If you’re using peat moss in your recipe and the plants need to avoid acid (which most do), some garden lime may well be required to reduce the acid for speedy, healthy growth.

Get Garden Lime

What’s the Difference Between Starting Mix and Potting Soil?

potted plants on a desk

Potting soil and seedling mix are two very different things, despite being “soil for plants.” One, potting soil, is a growing medium made up of topsoil and a combination of perlite, vermiculite, peat, manure or compost, or humus. Many also contain fertilizers.

Seed starting soil, however, is a (usually) soilless planting medium that is more ideal for germinating seeds. These mixes often contain some combination of coconut coir, vermiculite, perlite, or peat moss. They do not contain soil or compost, though, as these may carry fungal or bacterial components that can prevent proper seed growth and root development.

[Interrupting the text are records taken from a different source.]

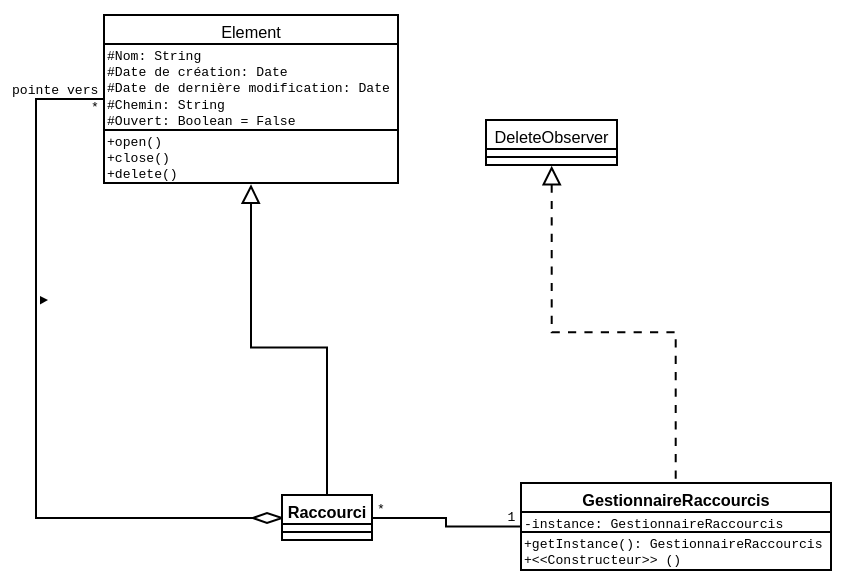
<!DOCTYPE html>
<html lang="fr">
<head>
<meta charset="utf-8">
<title>Diagramme de classes</title>
<style>
:root { --ink: #000; --paper: #fff; --stroke: 2px; }
* { box-sizing: border-box; margin: 0; padding: 0; }
html, body { width: 844px; height: 584px; overflow: hidden; background: var(--paper); }
.diagram {
  position: relative; width: 844px; height: 584px; overflow: hidden; color: var(--ink);
  font: 13.1px/16.2px "Liberation Mono", monospace;
}
.links { position: absolute; inset: 0; fill: none; stroke: var(--ink); stroke-width: 2; }
.links .head { fill: var(--paper); }
.links .direction { fill: var(--ink); stroke: none; }
.class {
  position: absolute; display: flex; flex-direction: column;
  border: var(--stroke) solid var(--ink); background: var(--paper); white-space: pre;
}
.class h2 {
  flex: none; height: 27px; padding-top: 7px; text-align: center;
  font: 400 16.3px/18px "Liberation Sans", sans-serif;
}
.class.concrete h2 { font-weight: 700; }
.class ul {
  flex: 1 1 0; min-height: 0; list-style: none;
  border-top: var(--stroke) solid var(--ink); padding: 4px 0 0 2px;
}
.class ul:empty { padding: 0; }
.class .attributes { flex: none; height: var(--attributes, 8px); }
.element { left: 103px; top: 14px; width: 296px; height: 170px; --attributes: 86px; }
.observer { left: 485px; top: 119px; width: 133px; height: 47px; }
.shortcut { left: 281px; top: 494px; width: 92px; height: 47px; }
.manager { left: 520px; top: 482px; width: 312px; height: 89px; --attributes: 20px; }
.label { position: absolute; white-space: pre; }
.role { left: 12px; top: 83.4px; }
.many-elements { left: 91px; top: 100.4px; }
.many-shortcuts { left: 377px; top: 502.4px; }
.one-manager { left: 507.5px; top: 510.4px; }
</style>
</head>
<body>
<main class="diagram">
  <svg class="links" width="844" height="584" viewBox="0 0 844 584" aria-hidden="true">
    <g class="aggregation">
      <path d="M104 99H36V518H253"/>
      <polygon class="head" points="253,518 267,513 282,518 267,523"/>
      <polygon class="direction" points="40,296 48,300 40,304.5"/>
    </g>
    <g class="inheritance">
      <path d="M251 203V347.5H327V495"/>
      <polygon class="head" points="251,186.5 242.5,203 259,203"/>
    </g>
    <g class="realization">
      <path d="M551.7 184.5V332.2H675.7V482" stroke-dasharray="8.2"/>
      <polygon class="head" points="551.7,168 543.5,184.5 560,184.5"/>
    </g>
    <path class="association" d="M372 518H446V526.5H521"/>
  </svg>

  <section class="class element">
    <h2>Element</h2>
    <ul class="attributes"><li>#Nom: String</li><li>#Date de création: Date</li><li>#Date de dernière modification: Date</li><li>#Chemin: String</li><li>#Ouvert: Boolean = False</li></ul>
    <ul class="operations"><li>+open()</li><li>+close()</li><li>+delete()</li></ul>
  </section>

  <section class="class observer">
    <h2>DeleteObserver</h2>
    <ul class="attributes"></ul>
    <ul class="operations"></ul>
  </section>

  <section class="class concrete shortcut">
    <h2>Raccourci</h2>
    <ul class="attributes"></ul>
    <ul class="operations"></ul>
  </section>

  <section class="class concrete manager">
    <h2>GestionnaireRaccourcis</h2>
    <ul class="attributes"><li>-instance: GestionnaireRaccourcis</li></ul>
    <ul class="operations"><li>+getInstance(): GestionnaireRaccourcis</li><li>+&lt;&lt;Constructeur&gt;&gt; ()</li></ul>
  </section>

  <span class="label role">pointe vers</span>
  <span class="label many-elements">*</span>
  <span class="label many-shortcuts">*</span>
  <span class="label one-manager">1</span>
</main>
</body>
</html>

DIY Starter Mix – Our Recipe

This general seed starting soil blend is great for most varieties of plants, from flowers to vegetables.


  • 8 parts coconut coir
  • 1 part perlite
  • 1 part vermiculite
  • Water

If the seeds you’re planting should have compost included in the mix, add 2 parts compost.

Note: If you’re not sure what a “part” is, this is simply a generic unit you convert to the amounts you require. In this case, we have 10 parts. If you need 10 cups of planting medium, then 1 part equals 1 cup. If you need 20 cups, then 1 part equals 2 cups.

Step by Step How to Make Your Own DIY Starting Mix

  1. Choose a large container, ideally at least 1/3 larger than the total volume of medium you’re mixing. (A wheelbarrow or giant planter are good options.)
  2. Dump the ingredients into the container and, using your hands or hand cultivator to thoroughly mix the ingredients until combined evenly.
  3. Next, add some water. Add enough water to moisten but not soak the soil.
  4. Let the mix expand a bit – probably 5 to 10 minutes.
  5. Once the mix has expanded, portion out your mix to your seed starting pots as needed.

lettuce planted in soil

Better Growth With the Right Mix

For the best results possible, be sure to study up on the seeds you’re planning to grow. Most will benefit from the above recipe for a basic starting mix. Some may require some compost, as mentioned, but others will do best with an even simple starting medium like pre-moistened plain coconut coir. The right soil for seedlings can make all the difference in your gardening efforts.